31 Jul Gardening For Senior Citizens
As senior couples age, it can become difficult to get out and do activities they enjoyed in their earlier years. Mobility becomes a challenge for many older adults and they often look for ways to stay active at home. Getting outdoors is essential for a senior’s health, and gardening is an excellent outdoor hobby older couples can do together that happens to provide significant health benefits.
Seniors can enjoy staying physically active by gardening
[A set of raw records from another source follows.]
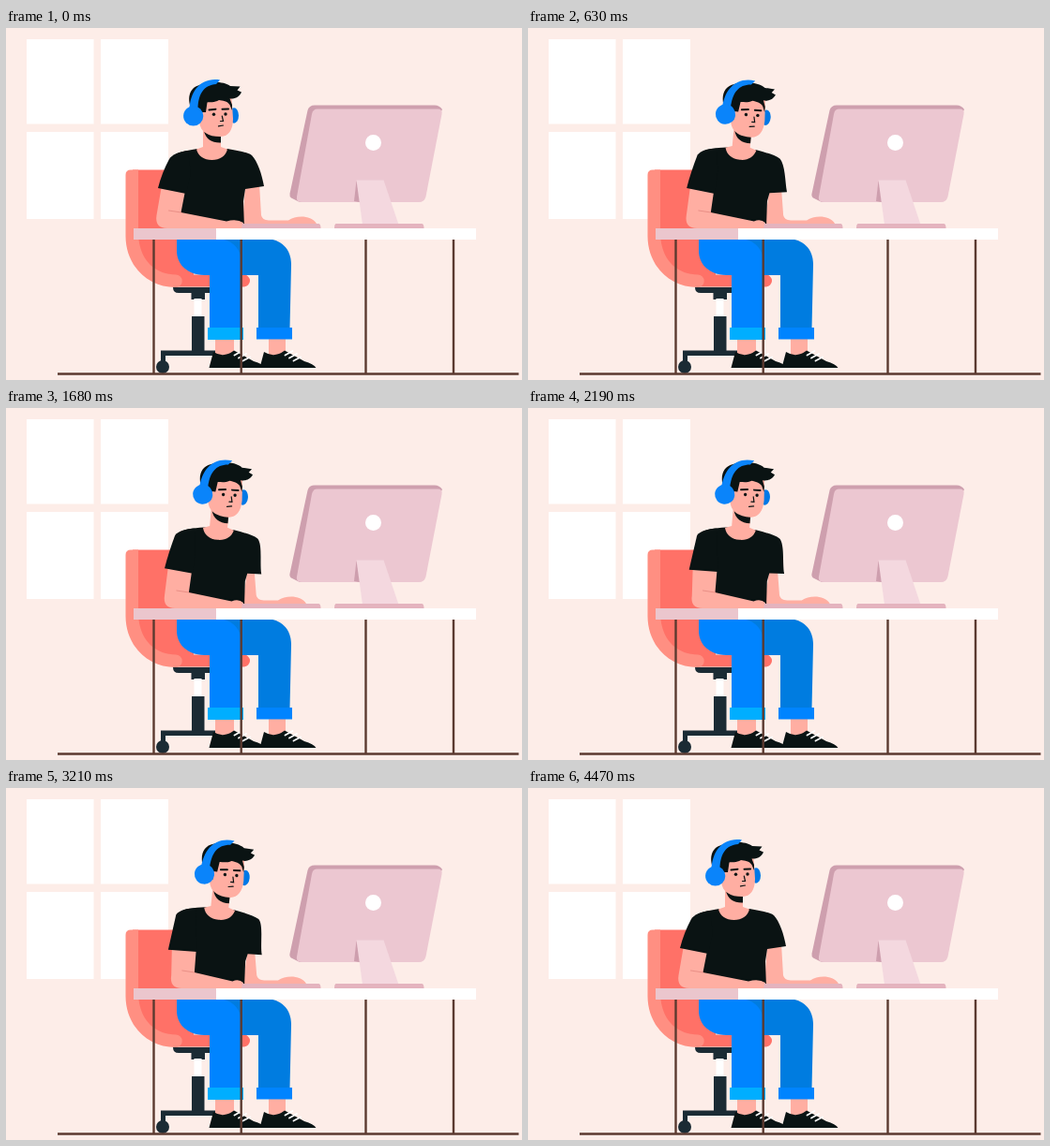
These frames come from a looping animation (550 px wide and 376 px high, 4.5 s). An HTML page:

```html
<!DOCTYPE html>
<html lang="en">
<head>
<meta charset="utf-8">
<title>At the desk</title>
<style>
html, body { margin: 0; width: 100%; height: 100%; overflow: hidden; background: #fdede8; }
svg { display: block; width: 550px; height: 376px; }
.line { fill: none; stroke-linecap: round; }
</style>
</head>
<body>
<svg viewBox="0 0 550 376" xmlns="http://www.w3.org/2000/svg">
  <rect width="550" height="376" fill="#fdede8"/>
  <path fill="#fff" d="M22 12H93.500V102.500H22ZM101 12H173V102.500H101ZM22 111H93.500V204H22ZM101 111H173V204H101Z"/>

  <!-- chair -->
  <path fill="#ff7167" d="M135 151.500H200V263.500H253.500A6.300 6.300 0 0 1 253.500 276.500H180C155 274 138 250 138 222Z"/>
  <path fill="#ff8f82" d="M127.500 157Q127.500 151.500 133 151.500H141V218C141 246 157 263 181 263.500A6.700 6.700 0 0 1 181 277C150 277 127.500 253 127.500 222Z"/>
  <g fill="#1b2b34">
    <path d="M178 277H218V283H184Q178 283 178 277Z"/>
    <path d="M197.500 282H212V290H197.500ZM198 308H211.500V346H198ZM165 344.500H228V350H170V357H165Z"/>
    <circle cx="167" cy="362" r="7"/>
  </g>
  <path fill="#fff" d="M200.500 289H208.500V308H200.500Z"/>

  <!-- legs -->
  <path fill="#ffaea2" d="M280 331H298V349H280ZM223 331H243V349H223Z"/>
  <path fill="#007ce0" d="M220 225H276C294 225 304.500 237 304 253L302.500 321H269V264H225Z"/>
  <path fill="#0084ff" d="M182 225H224C242 225 251.500 237 251.500 253V321H217V264H212C193 264 182 252 182 238Z"/>
  <path fill="#00aeff" d="M215 320H253V333H215Z"/>
  <path fill="#0084ff" d="M267 320H305V332.500H267Z"/>
  <g id="shoe">
    <path fill="#0a1414" d="M216.500 363L221 346Q232 353 243 344.500L264 356Q274 359 276.500 363Z"/>
    <path class="line" stroke="#fff" stroke-width="1.800" d="M243.500 349.500L251.500 345M248 352.500L256 348M252.500 355.500L260 351.500"/>
  </g>
  <use href="#shoe" x="54"/>

  <!-- monitor -->
  <path fill="#ce9fae" d="M329 82.500H457Q462 82.500 465 87L458 100L330 186H313L304 181.500Q302 180 302.500 177L321.500 88Q323 82.500 329 82.500Z"/>
  <path fill="#ecc7d1" d="M332 86.500H460Q465.500 86.500 464.500 92L447.500 180Q446 186 440 186H315Q309 186 310 180L326 92Q327 86.500 332 86.500Z"/>
  <path fill="#ce9fae" d="M373.500 163L371 185L382 187Z"/>
  <path fill="#f4d8df" d="M373.500 162.500H402.500L418.500 210H380Z"/>
  <circle cx="391.500" cy="122.500" r="8.500" fill="#fff"/>

  <!-- person -->
  <path id="farArm" fill="#ffaea2"/>
  <path id="shirt" fill="#0a1313"/>
  <g id="upper">
    <path fill="#ffaea2" d="M203 129.500L210 127V105H229V127L236 129.500C234 137 228 141 219.500 141S205 137 203 129.500Z"/>
    <path fill="#0a1313" d="M211 110L229 113V122.500C220 123 213 119 211 110Z"/>
    <ellipse cx="243" cy="93.500" rx="5" ry="8.300" fill="#0078e6"/>
    <path fill="#ffaea2" d="M206 74H240.500L242 97C242 109 237 115.800 229 116C217 116.300 207 112 206 100Z"/>
    <path fill="#0a1313" d="M199 90C192 76 195 64 206 61C216 56 233 57 239 62L249.500 62.500L246.500 66.500L251 68.500C248 75 242 76 238.500 75.500L241 82V88L238.500 82C236 78 231 77.500 227 77C222 80 217 79 214.500 79.500L213 90H209V99Z"/>
    <path fill="#0a84fa" d="M195.500 88C196 67 208 52.500 228 55.500L224 60C211 61 204.500 70 204.500 88Z"/>
    <circle cx="199.700" cy="94" r="10.600" fill="#0a84fa"/>
    <g class="line" stroke="#0a1313">
      <path stroke-width="2" d="M216.500 87.500L223.500 86.700M230.500 86.700L237 86.500"/>
      <path stroke-width="1.200" d="M230.300 94L231.500 99.500H228.500M226.500 104.800L231.500 104"/>
    </g>
    <g fill="#0a1313"><circle cx="221.500" cy="92.300" r="1.700"/><circle cx="234" cy="92" r="1.700"/></g>
  </g>
  <path id="nearArm" fill="#ffaea2"/>
  <path id="crease" class="line" stroke="#e98f86" stroke-width="1"/>
  <path id="sleeve" fill="#0a1313"/>

  <!-- desk -->
  <path fill="#e4b3be" d="M252 209H333Q335.500 209 335.500 214H251ZM352 209H443Q445.500 209 445.500 214H350Q350 209 352 209Z"/>
  <path fill="#fff" d="M224 214H501V226H224Z"/>
  <path fill="#ebc6cd" d="M136 214H224V226H136Z"/>
  <path fill="none" stroke="#5b3a30" stroke-width="2.400" d="M157.500 226V369M250.700 226V369M383.500 226V369M477 226V369M55 369.500H546.500"/>
</svg>
<script>
const LOOP = 4500, TILT = 5.4, PIVOT = [225, 210];
const el = id => document.getElementById(id);

// [time, value] pairs
const leanKeys = [[0, 0], [400, .05], [540, .24], [630, .98], [720, 1], [1110, .94], [1680, .91],
  [2700, .91], [3210, 1.07], [3780, .08], [4320, 0], [4500, 0]];
const swingKeys = [[0, 0], [1200, 0], [1680, .04], [2160, .3], [2700, 1], [3210, .33], [3780, .04], [4320, 0], [4500, 0]];
const reachKeys = [[0, 1], [540, .98], [630, .65], [800, .25], [1110, .08], [1680, 0], [2160, .15],
  [2700, .4], [3210, 0], [3780, -.04], [4320, .95], [4500, 1]];

// Cubic through the keys, flat at peaks so that it never overshoots
function curve(keys, t) {
  let i = 0;
  while (i < keys.length - 2 && t >= keys[i + 1][0]) i++;
  const slope = k => k < 0 || k > keys.length - 2 ? 0
    : (keys[k + 1][1] - keys[k][1]) / (keys[k + 1][0] - keys[k][0]);
  const tangent = k => {
    const a = slope(k - 1), b = slope(k);
    return a * b > 0 ? 2 * a * b / (a + b) : 0;
  };
  const [t0, v0] = keys[i], [t1, v1] = keys[i + 1];
  const h = t1 - t0, u = (t - t0) / h, w = 1 - u;
  return v0 * w * w * (1 + 2 * u) + v1 * u * u * (3 - 2 * u)
    + h * u * w * (w * tangent(i) - u * tangent(i + 1));
}

function draw(t) {
  const lean = curve(leanKeys, t), swing = curve(swingKeys, t), reach = curve(reachKeys, t);
  const angle = lean * TILT * Math.PI / 180, c = Math.cos(angle), s = Math.sin(angle);
  const pt = (x, y) => x.toFixed(2) + ' ' + y.toFixed(2) + ' ';
  const body = (x, y) => {
    const dx = x - PIVOT[0], dy = y - PIVOT[1];
    return pt(PIVOT[0] + dx * c - dy * s, PIVOT[1] + dx * s + dy * c);
  };
  const set = (id, d) => el(id).setAttribute('d', d);

  el('upper').setAttribute('transform', `rotate(${lean * TILT} ${PIVOT})`);

  // far arm
  const cuffX = 269.5 + 5.5 * reach + 3 * lean, cuffY = 173 + 5 * lean - 4 * reach;
  const innerX = 255 + 2.5 * lean, innerY = 173 + 4 * lean - reach;
  const armX = 262 + 8 * reach + 3 * lean, tip = 320 + 11 * reach;
  set('farArm', 'M' + pt(innerX, innerY - 4) + 'L' + pt(armX, cuffY - 3)
    + 'L' + pt(armX + 2, 200) + 'Q' + pt(armX + 3, 205) + pt(armX + 10, 205.5)
    + 'L' + pt(tip - 30, 205.5) + 'C' + pt(tip - 22, 200) + pt(tip - 6, 199.5) + pt(tip, 209)
    + 'L' + pt(tip, 211) + 'L252 211Z');

  // torso with far sleeve
  set('shirt', 'M' + body(204, 129) + 'C' + body(192, 131) + body(183, 132) + body(177, 138)
    + 'L' + body(177, 165) + 'L' + pt(181 + 3 * lean, 180) + 'L185 213L254 213L'
    + pt(253 + 2 * lean, 185) + 'L' + pt(innerX, innerY)
    + 'L' + pt(cuffX, cuffY) + 'C' + pt(cuffX - 2, cuffY - 12) + body(268, 142) + body(262, 136)
    + 'C' + body(256, 132) + body(246, 131) + body(236, 129) + 'Z');

  // near arm
  const outX = 162 + 7.3 * lean + 9.3 * swing, outY = 171 + 5 * swing;
  const inX = 192 + 7.3 * lean + 12 * swing, inY = 177 - 6 * swing;
  const elbow = 160 + 8.5 * lean + 20 * swing;
  const crookX = 186.5 + 8.5 * lean + 16 * swing;
  const handX = 235 + 6 * lean;
  set('nearArm', 'M' + pt(outX + 4, outY - 3) + 'L' + pt(elbow + .5, 200)
    + 'C' + pt(elbow - 1, 209) + pt(elbow + 3, 214) + pt(elbow + 12, 214)
    + 'L253 214L253 208Q' + pt(246 + 2 * lean, 203.5) + pt(handX, 206.5)
    + 'L' + pt(crookX, 197) + 'L' + pt(inX - 1, inY - 3) + 'Z');
  set('crease', 'M' + pt(crookX - 13, 195) + 'L' + pt(crookX, 197));
  set('sleeve', 'M' + body(194, 131) + 'C' + body(185, 132) + body(177, 135) + body(174, 140)
    + 'Q' + pt(outX + 4, 155) + pt(outX, outY) + 'L' + pt(inX, inY)
    + 'L' + body(197, 155) + 'Z');
}

const start = performance.now();
function tick() {
  draw((performance.now() - start) % LOOP);
  requestAnimationFrame(tick);
}
draw(0);
requestAnimationFrame(tick);
</script>
</body>
</html>
```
Staying active as an older adult is often challenging. However, it is important to maintain one’s strength and agility in the later years, and this is where gardening can be the perfect fit. The CDC recommends that seniors get at least 2 hours and 30 minutes of moderate physical activity each week along with muscle-building activity at least two days a week. Luckily, seniors can accomplish these activity goals in one fell swoop with gardening.
Gardening burns plenty of calories as it builds muscle strength and endurance, but seniors can reap other physical health benefits as well. Gardening Gone Wild notes that this hobby can reduce one’s stroke risk and it can reduce the likelihood of getting heart disease and osteoporosis. Senior gardeners may find that their blood pressure is better controlled thanks to this hobby and their overall mobility will likely improve too.
A senior’s mental health and brain power improves with gardening too
Older adults often deal with depression and anxiety, and research shows that gardening can reduce those issues. For example, Interim Health Care explains that even moderate amounts of time in the garden can reduce the stress hormone cortisol and elevate one’s mood. Getting regular activity outdoors can do wonders for a senior’s mental health and these improvements can help strengthen a senior’s relationship with their partner too.
Learning a new hobby is great for brain stimulation and NCBI shares research demonstrating that gardening can significantly reduce the risk of dementia. For those seniors who are already experiencing dementia, gardening can decrease their levels of anxiety and agitation. Gardening with a partner allows for critical social engagement along with brain stimulation and this helps a couple stay sharp and engaged.
Gardening sparks renewed connections for seniors
AARP details that couples who last succeed in part because they find new ways to enjoy their time together. It is easy to get in a rut of doing the same thing day after day, especially as one ages. However, working together to create a healthier lifestyle and trying a new activity together can do wonders to strengthen a relationship. Gardening certainly fits the bill in this scenario.
For those couples no longer living on their own, Civil Eats notes that community gardens at nursing homes and senior centers have become quite popular and these work well to keep seniors engaged with one another. Urban gardens like these bring expert and novice gardeners together to find success as a team and they are great at sparking new social connections. In addition, some facilities may find that they can build a solar greenhouse on the premises that can keep their seniors gardening year-round.
A key way to keep senior relationships strong as life shifts in the older years is to stay active as a team. Older adults may not be able to be on the go very easily, but they can tackle gardening as a pair and realize numerous health benefits together as a result. Gardening serves to strengthen the connection between two people and spark socialization, and it improves a senior’s overall brain strength, mental wellness, and physical health.
Author: Maria Cannon
[Image via Pixabay]